Claire Underwood's presidency is not without its detractors, and one of her biggest enemies may also be one of her closest friends — or, at least, whatever the House of Cards version of "friends" are. After a brief exchange of jibes and insults, Claire Underwood and Annette Shepard briefly set their rivalry aside to look each other in the eyes and do a slow-moving dance that shows off a surprising amount of flexibility, but also begs the question "why would they do that?" Claire and Annette's House Of Cards dance may be an odd moment, but it communicates how deep their connection is.

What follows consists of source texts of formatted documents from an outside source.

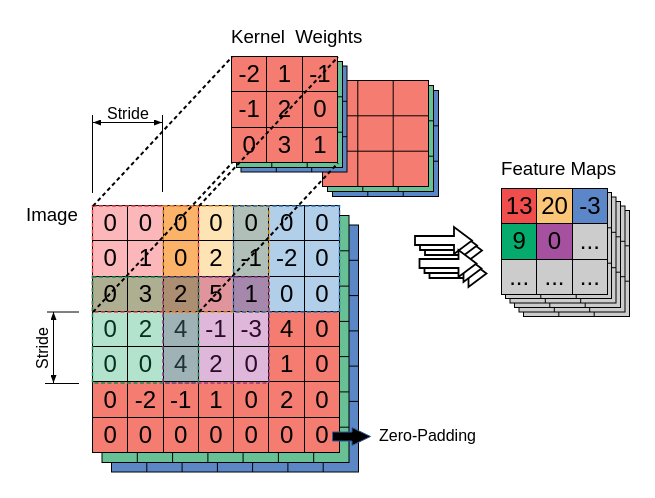
<!DOCTYPE html>
<html lang="en">
<head>
<meta charset="utf-8">
<title>Convolution with stride and zero-padding</title>
<style>
:root {
  --ink: #000;
  --red: #f47c70;
  --green: #67c194;
  --blue: #5b87c7;
  --grey: #ccc;
  --paper: #fff;
}
* { box-sizing: border-box; }
html, body { margin: 0; overflow: hidden; background: var(--paper); }
.diagram {
  position: relative; width: 655px; height: 498px; overflow: hidden;
  font-family: "Liberation Sans", Arial, sans-serif; color: var(--ink);
}
.layer { position: absolute; left: 0; top: 0; display: block; }
.matrix {
  position: absolute; display: grid; gap: 1px; padding: 1px;
  background: var(--ink); font-size: 24px; line-height: 1;
}
.matrix span {
  display: flex; align-items: center; justify-content: center;
  background: var(--red); min-width: 0; min-height: 0;
}
.image { left: 92px; top: 205px; width: 248px; height: 248px; grid: repeat(7, 1fr) / repeat(7, 1fr); }
.kernel { left: 231px; top: 56px; width: 107px; height: 107px; grid: repeat(3, 1fr) / repeat(3, 1fr); }
.features { left: 501px; top: 188px; width: 107px; height: 107px; grid: repeat(3, 1fr) / repeat(3, 1fr); }

/* receptive fields and their overlaps */
.image .pink { background: #fbb7b9; }
.image .orange { background: #fbb269; }
.image .yellow { background: #fee3b5; }
.image .sage { background: #b0bfb7; }
.image .sky { background: #b1cfe8; }
.image .olive { background: #aeae90; }
.image .brown { background: #ac8e72; }
.image .rose { background: #e0959c; }
.image .violet { background: #a688ac; }
.image .mint { background: #b4e3cd; color: #06301f; }
.image .slate { background: #9fb2b6; color: #1d3338; }
.image .lilac { background: #dfb7db; color: #2c0a2a; }

.features span { background: var(--grey); }
.features .map-red { background: #f04d4d; }
.features .map-yellow { background: #fcc678; }
.features .map-blue { background: #5b86c8; }
.features .map-green { background: #05ab6d; }
.features .map-purple { background: #a6519f; }

.label { position: absolute; margin: 0; font-weight: 400; line-height: 20px; white-space: pre; }
.title { font-size: 18.67px; }
.note { font-size: 16px; }
.kernel-title { left: 231px; top: 27px; }
.image-title { left: 26px; top: 205px; }
.features-title { left: 501px; top: 159px; }
.stride-x { left: 107px; top: 104px; }
.stride-y { left: 13px; top: 338px; width: 60px; text-align: center; transform: rotate(-90deg); }
.padding-note { left: 379px; top: 426px; }
</style>
</head>
<body>
<main class="diagram">

  <svg class="layer" width="655" height="498" viewBox="0 0 655 498" aria-hidden="true">
    <defs>
      <g id="channel">
        <rect width="247" height="247" fill="currentColor"/>
        <path d="M35.3 0V247M70.6 0V247M105.9 0V247M141.1 0V247M176.4 0V247M211.7 0V247M0 35.3H247M0 70.6H247M0 105.9H247M0 141.1H247M0 176.4H247M0 211.7H247"/>
      </g>
      <g id="filter">
        <rect width="106" height="106" fill="currentColor"/>
        <path d="M35.3 0V106M70.7 0V106M0 35.3H106M0 70.7H106"/>
      </g>
    </defs>
    <g stroke="#000" fill="none">
      <g class="image-channels">
        <use href="#channel" x="111.5" y="225" color="#5b87c7"/>
        <use href="#channel" x="102" y="215.5" color="#67c194"/>
      </g>
      <g class="second-kernel">
        <use href="#filter" x="332.5" y="90.5" color="#5b87c7"/>
        <use href="#filter" x="327.5" y="85.5" color="#67c194"/>
        <use href="#filter" x="322.5" y="80.5" color="#f47c70"/>
      </g>
      <g class="kernel-channels">
        <use href="#filter" x="241" y="66" color="#5b87c7"/>
        <use href="#filter" x="236.5" y="61.5" color="#67c194"/>
      </g>
      <g class="feature-stack" color="#ccc">
        <use href="#filter" x="523.5" y="210.5"/>
        <use href="#filter" x="519" y="206"/>
        <use href="#filter" x="514.5" y="201.5"/>
        <use href="#filter" x="510" y="197"/>
        <use href="#filter" x="505.5" y="192.5"/>
      </g>
    </g>
  </svg>

  <div class="matrix image">
    <span class="pink">0</span><span class="pink">0</span><span class="orange">0</span><span class="yellow">0</span><span class="sage">0</span><span class="sky">0</span><span class="sky">0</span>
    <span class="pink">0</span><span class="pink">1</span><span class="orange">0</span><span class="yellow">2</span><span class="sage">-1</span><span class="sky">-2</span><span class="sky">0</span>
    <span class="olive">0</span><span class="olive">3</span><span class="brown">2</span><span class="rose">5</span><span class="violet">1</span><span class="sky">0</span><span class="sky">0</span>
    <span class="mint">0</span><span class="mint">2</span><span class="slate">4</span><span class="lilac">-1</span><span class="lilac">-3</span><span>4</span><span>0</span>
    <span class="mint">0</span><span class="mint">0</span><span class="slate">4</span><span class="lilac">2</span><span class="lilac">0</span><span>1</span><span>0</span>
    <span>0</span><span>-2</span><span>-1</span><span>1</span><span>0</span><span>2</span><span>0</span>
    <span>0</span><span>0</span><span>0</span><span>0</span><span>0</span><span>0</span><span>0</span>
  </div>

  <div class="matrix kernel">
    <span>-2</span><span>1</span><span>-1</span>
    <span>-1</span><span>2</span><span>0</span>
    <span>0</span><span>3</span><span>1</span>
  </div>

  <div class="matrix features">
    <span class="map-red">13</span><span class="map-yellow">20</span><span class="map-blue">-3</span>
    <span class="map-green">9</span><span class="map-purple">0</span><span>...</span>
    <span>...</span><span>...</span><span>...</span>
  </div>

  <svg class="layer" width="655" height="498" viewBox="0 0 655 498" aria-hidden="true">
    <defs>
      <path id="block-arrow" d="M415 236H454V227L472 240.5L454 254V245H415Z"/>
      <g id="arrow-stack">
        <use href="#block-arrow" x="10" y="10"/>
        <use href="#block-arrow" x="5" y="5"/>
        <use href="#block-arrow"/>
      </g>
      <marker id="tip" viewBox="0 0 8 6" refX="8" refY="3" markerWidth="8" markerHeight="6" markerUnits="userSpaceOnUse" orient="auto-start-reverse">
        <path d="M0 0L8 3L0 6Z"/>
      </marker>
    </defs>

    <g class="receptive-fields" fill="none" stroke-width="1.5" stroke-dasharray="4 2.5">
      <rect x="92.5" y="206" width="106" height="106" stroke="#e8414b"/>
      <rect x="163" y="206" width="106" height="106" stroke="#e99a2c"/>
      <rect x="233.5" y="206" width="106" height="106" stroke="#2c6fb3"/>
      <rect x="92.5" y="277" width="106" height="106" stroke="#128a55"/>
      <rect x="163" y="277" width="106" height="106" stroke="#8d3c8a"/>
    </g>

    <g class="projection" stroke="#000" stroke-width="2" stroke-dasharray="4 3">
      <line x1="93" y1="206" x2="232" y2="57"/>
      <line x1="199" y1="206" x2="338" y2="57"/>
      <line x1="93" y1="312" x2="232" y2="163"/>
      <line x1="199" y1="312" x2="338" y2="163"/>
    </g>

    <g class="stride-dimensions" stroke="#000" fill="none">
      <path d="M92.5 115V193M162.5 115V192M47 312H79M45 383.5H79"/>
      <line x1="93" y1="122.5" x2="162" y2="122.5" marker-start="url(#tip)" marker-end="url(#tip)"/>
      <line x1="53.5" y1="312" x2="53.5" y2="383" marker-start="url(#tip)" marker-end="url(#tip)"/>
    </g>

    <g class="output-arrows" fill="#fff" stroke="#000" stroke-width="1.8">
      <use href="#arrow-stack"/>
      <use href="#arrow-stack" x="4.5" y="23"/>
    </g>

    <polygon class="padding-arrow" points="332.5,432 352,432 352,427.5 370.5,436.5 352,445.5 352,441 332.5,441" stroke="#2f5f9e"/>
  </svg>

  <h2 class="label title kernel-title">Kernel  Weights</h2>
  <h2 class="label title image-title">Image</h2>
  <h2 class="label title features-title">Feature Maps</h2>
  <p class="label note stride-x">Stride</p>
  <p class="label note stride-y">Stride</p>
  <p class="label note padding-note">Zero-Padding</p>
</main>
</body>
</html>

The dance that Claire and Annette are doing is called the Texas Dip, and is a staple of debutante balls in the Lone Star State. Houstonia Magazine explains that some people hire ballet trainers to practice the complicated move so that they can perform it in the extravagant dresses and high heels that a debutante's ball would require. Claire and Annette, both having grown up together in Texas, likely had to attend their fair shares of Texan debutante balls in their youth, and remember the signature Texan debutante bow after all these years.
In an interview with Bustle, Diane Lane, who plays Annette Shepard, revealed "I know that we researched [The Texas Dip] thoroughly, we practiced it well," and that the dance is just a peek at Annette and Claire's connection. "It was a bonding experience for [Claire and Annette] and really about a shared irreverence for the pomp and circumstance that is mandatory in some of these intuitions of higher learning."
Claire and Annette's proficiency in the Texas Dip appears multiple times throughout the final season of House of Cards. Initially, they perform the dip to each other after Annette attempts to get under Claire's skin by admitting that she had slept with Frank and that his performance left something to be desired. The Dip is once again seen in a flashback, in which young Claire and Annette pass a joint mid-dip in one of their bedrooms — something that is likely frowned upon amongst debutante circles.
Lane suggests that despite the fact that Annette and Claire have gone from sharing weed to being two of the most powerful people in the world, "they know that they're human, they indulge in things that are not approved and they have that common frame of references on each other and shared memories."
House Of Cards has always had tricks hidden up its sleeve, showing that even when The Underwoods have reached what they believed to be the apex of power, the curtain is drawn on a force that is somehow more powerful than being President of the United States. Annette Shepard's resources and influence are both threats to Claire's presidency, but it's their shared history that could give Annette the opportunity to tear down her well-being without having to resort to hiring an assassin. Claire and Annette may be mortal enemies, but they'll always have the Texas Dip.
Additional reporting by Mallory Carra.